More than 75 years after its discovery, superconductivity has finally crossed the charts from physics jargon to commercial viability.

The United States Department of Energy (DOE) implemented the Superconductivity Partnership Initiative (SPI) in 1988 to accelerate development of superconductor technology through support of collaborative projects between U.S. national laboratories and industry. The Partnership teams have produced motors, current controllers, transformers, generators and power cables, all of which have set world performance records.

In SPI's current round of awards, Pirelli Cable Corp., Lexington, S.C., made the final cut with its proposal to demonstrate a three-phase system, about 390 ft in length, for continuous operation, including terminations and cryogenics. Pirelli's team includes American Superconductor Corporation, Westborough, Mass.; Detroit Edison, Detroit, Mich.; the Electric Power Research Institute, Palo Alto, Calif.; and Lotepro, Valhalla, N.Y. The Partnership contract with the DOE is scheduled to be signed on Oct. 21, 1998 at the Detroit Edison plant. When completed, the cable system will be installed in an existing network of Detroit Edison. Pirelli's previous SPI project resulted in a world-leading, flexible, high-temperature superconductor (HTS)* cable, 162-1/2 ft. in length, that was tested at 3,300A DC.

A proposal by Southwire Co., Carrollton, Ga., was also approved, and the DOE contract was signed on June 29. The company intends to develop, install and test a 100-ft, three-phase, HTS cable protype that could someday power a small city.

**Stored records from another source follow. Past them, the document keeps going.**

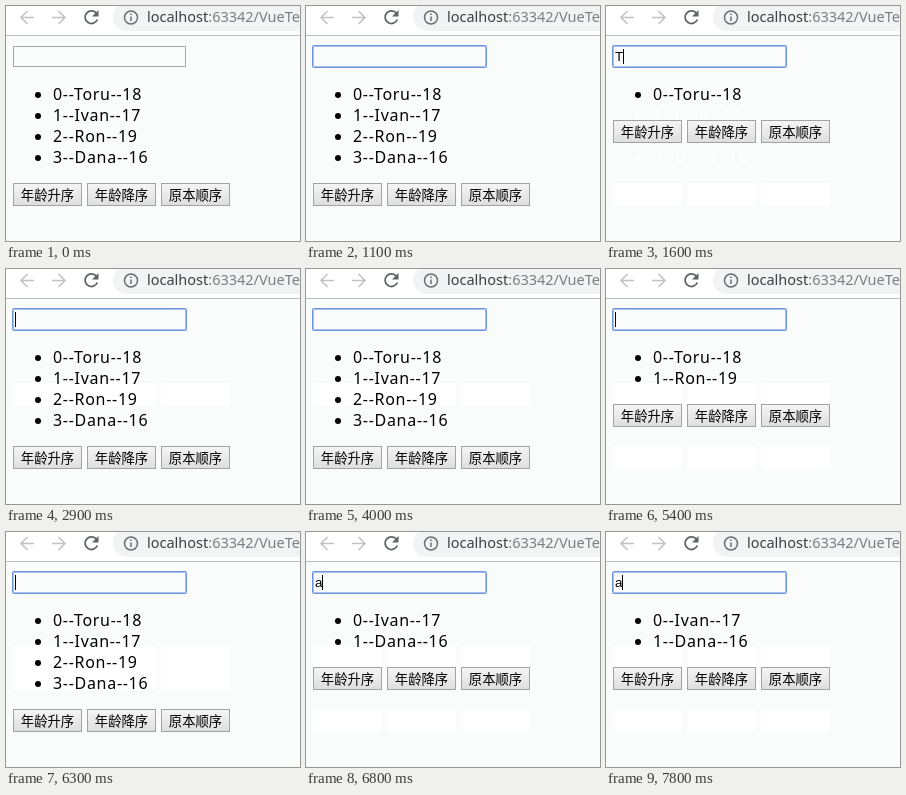
Recreate the animation shown at these times as an HTML page. Size 294 by 235 pixels, loop 8000 ms.

```html
<!DOCTYPE html>
<html lang="zh">
<head>
<meta charset="utf-8">
<title>List filter</title>
<style>
  html, body { margin: 0; width: 100%; height: 100%; overflow: hidden; background: #fafcfb; }
  svg { display: block; }
  text { white-space: pre; }
  .url { font: 14.5px "Noto Sans", sans-serif; fill: #3c3f43; }
  .row { font: 16px "Noto Sans", sans-serif; letter-spacing: .7px; }
  .label { font: 13.333px "Noto Sans CJK SC", "Noto Sans CJK", sans-serif; text-anchor: middle; }
  .typed { font: 13.333px "Liberation Sans", Arial, sans-serif; }
</style>
</head>
<body>
<svg width="294" height="235" viewBox="0 0 294 235">
  <defs>
    <linearGradient id="face" x2="0" y2="1">
      <stop stop-color="#f5f5f5"/><stop offset="1" stop-color="#dedede"/>
    </linearGradient>
  </defs>
  <rect width="294" height="235" fill="#fafcfb"/>

  <!-- browser toolbar -->
  <rect width="294" height="29" fill="#fff"/>
  <rect x="107" y="-3" width="220" height="28" rx="14" fill="#f1f3f4"/>
  <path d="M0 29.5H294" stroke="#bcbec0"/>
  <g fill="none" stroke-width="1.5">
    <path d="M28 11.5H15.5M21.5 5L15 11.5L21.5 18M46 11.5H58.5M52.5 5L59 11.5L52.5 18" stroke="#bfc1c3"/>
    <path d="M90.5 7.5A6.3 6.3 0 1 0 91.3 13.5" stroke="#5f6368" stroke-width="1.8"/>
    <circle cx="125" cy="11.5" r="6.5" stroke="#6b6f73"/>
    <path d="M125 10.5V15M125 7.5V9" stroke="#6b6f73"/>
  </g>
  <path d="M92.5 4V10.5H86Z" fill="#5f6368"/>
  <text class="url" x="141" y="16">localhost<tspan fill="#7b7f83">:63342/VueTe</tspan></text>

  <!-- page -->
  <g id="traces" fill="#fff"></g>
  <rect x="7.5" y="40.5" width="172" height="20" fill="none" stroke="#a6a8a8"/>
  <g id="focus" fill="none">
    <rect x="6.5" y="39.5" width="174" height="22" rx="1" stroke="#6d94dc"/>
    <rect x="7.5" y="40.5" width="172" height="20" stroke="#a9bfe8"/>
  </g>
  <text id="typed" class="typed" x="9" y="55"></text>
  <rect id="caret" y="43" width="1" height="15"/>
  <g id="list"></g>
  <g id="buttons"></g>
</svg>
<script>
const LOOP = 8000;
const people = [['Toru', 18], ['Ivan', 17], ['Ron', 19], ['Dana', 16]];
const buttonX = [7, 81, 155];
const labels = ['年龄升序', '年龄降序', '原本顺序'];

// Pale repaint traces: bands of [top, height], an erased letter, old rows.
const steps = [
  { at: 0, typed: '', query: '', bands: [] },
  { at: 1600, typed: 'T', query: 'T', bands: [[177, 23]], oldRows: true },
  { at: 2900, typed: '', query: '', bands: [[114, 23]], erased: 'T' },
  { at: 4400, typed: 'o', query: 'o', bands: [[114, 23], [177, 23]] },
  { at: 5400, typed: '', query: 'o', bands: [[114, 23], [177, 23]], erased: 'o' },
  { at: 5500, typed: '', query: '', bands: [[114, 44]], erased: 'o' },
  { at: 6800, typed: 'a', query: 'a', bands: [[114, 23], [177, 23]] },
];
const caretToggles = [600, 1100, 1600, 2100, 2600, 3100, 3600, 4000,
  4400, 4800, 5300, 5800, 6300, 7300, 7800];
const caretX = { '': 9, T: 17, o: 16, a: 16 };

const el = id => document.getElementById(id);
const show = (id, on) => el(id).setAttribute('visibility', on ? 'visible' : 'hidden');

const rows = group => group.map(([name, age], i) => `
  <circle cx="32" cy="${89 + 21 * i}" r="3"/>
  <text class="row" x="47" y="${94 + 21 * i}">${i}--${name}--${age}</text>`).join('');

const band = ([y, h], full) => buttonX.map((x, i) =>
  `<rect x="${x}" y="${y}" width="${full && i === 0 ? 74 : 69}" height="${h}"/>`).join('');

el('buttons').innerHTML = buttonX.map((x, i) => `
  <rect x="${x + .5}" y="177.5" width="68" height="22" fill="url(#face)" stroke="#a3a3a3"/>
  <text class="label" x="${x + 34.5}" y="193.5">${labels[i]}</text>`).join('');

let current;
function apply(step) {
  current = step;
  const matches = people.filter(([name]) => name.includes(step.query));
  const hidden = people.length - matches.length;
  el('typed').textContent = step.typed;
  el('caret').setAttribute('x', caretX[step.typed]);
  el('list').innerHTML = rows(matches);
  el('traces').innerHTML = (step.oldRows ? rows(people) : '') +
    step.bands.map(b => band(b, !hidden)).join('') +
    `<text class="typed" x="9" y="55">${step.erased || ''}</text>`;
  el('buttons').setAttribute('transform', `translate(0 ${-21 * hidden})`);
}

function draw(now) {
  const t = now % LOOP;
  const step = steps.filter(s => s.at <= t).pop();
  if (step !== current) apply(step);
  show('focus', t >= 600);
  show('caret', caretToggles.filter(at => at <= t).length % 2);
}

const start = performance.now();
function tick() {
  draw(performance.now() - start);
  requestAnimationFrame(tick);
}
tick();
</script>
</body>
</html>
```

Southwire's partners include Intermagnetics General Corp., Latham, N.Y.; Midwest Superconductivity, Inc., Lawrence, Kan.; Southern Company Services, Birmingham, Ala.; Georgia Transmission Systems, Tucker, Ga., Southern California Edison, Rosemead, Calif.; Oak Ridge National Laboratory, a division of Lockheed Martin Corporation, Bethesda, Md.; and Argonne National Laboratory, Argonne, Ill.

HTS cable wire research at American Superconductor and Pirelli has focused on two commercial cable applications: retrofit cable that can be drawn into existing conduits as worn-out cables are removed and coaxial cable intended primarily for new underground installations. The increased ampacity and reduced power losses of HTS cables are expected to provide a low cost method of expanding power capacity by two to five times in utilities' existing rights-of-way. (A right-of-way is the land that utilities use for their long-distance runs of gas pipes, power lines, telephone lines, etc. across property others own).

Former Energy Secretary Federico Pesa says the annual world market for superconducting technology is estimated to be at least $30 billion by the year 2020. When they add their estimates for the potential related services, industry experts believe the entire market for superconductor products and services will reach or exceed $122 billion in that time frame.

*Superconductivity, the ability of certain materials to conduct electrical current with no resistance and extremely low power losses, isn't a new phenomenon. Low-temperature superconductivity (LTS) was discovered in 1911. The problem has always been the logistics and cost of cooling the conductive material down to the point that it becomes a "super" conductor. Until recently, that point was about 23 Kelvin (K), or 418 degrees below zero on the Fahrenheit scale. Typically, liquid helium was used to accomplish this chilling feat, and it was costly stuff--about $10 for a 2-liter bottle.

The commercial viability of superconductors became a possibility in1986 when IBM researchers discovered a material that would superconduct at 34 K. (-398.2 degrees F.), 11 degrees C. warmer than any material previously tested. By March 1987, eight new materials had been developed that would superconduct above 77 degrees K., the temperature of liquid nitrogen. "High temperature" superconductors were born. This was breakthrough technology because liquid nitrogen is cheap--about 25 cents for a two-liter bottle--and easier to handle than liquid helium. Commercial applications were now economically feasible, and government and privately funded research blossomed.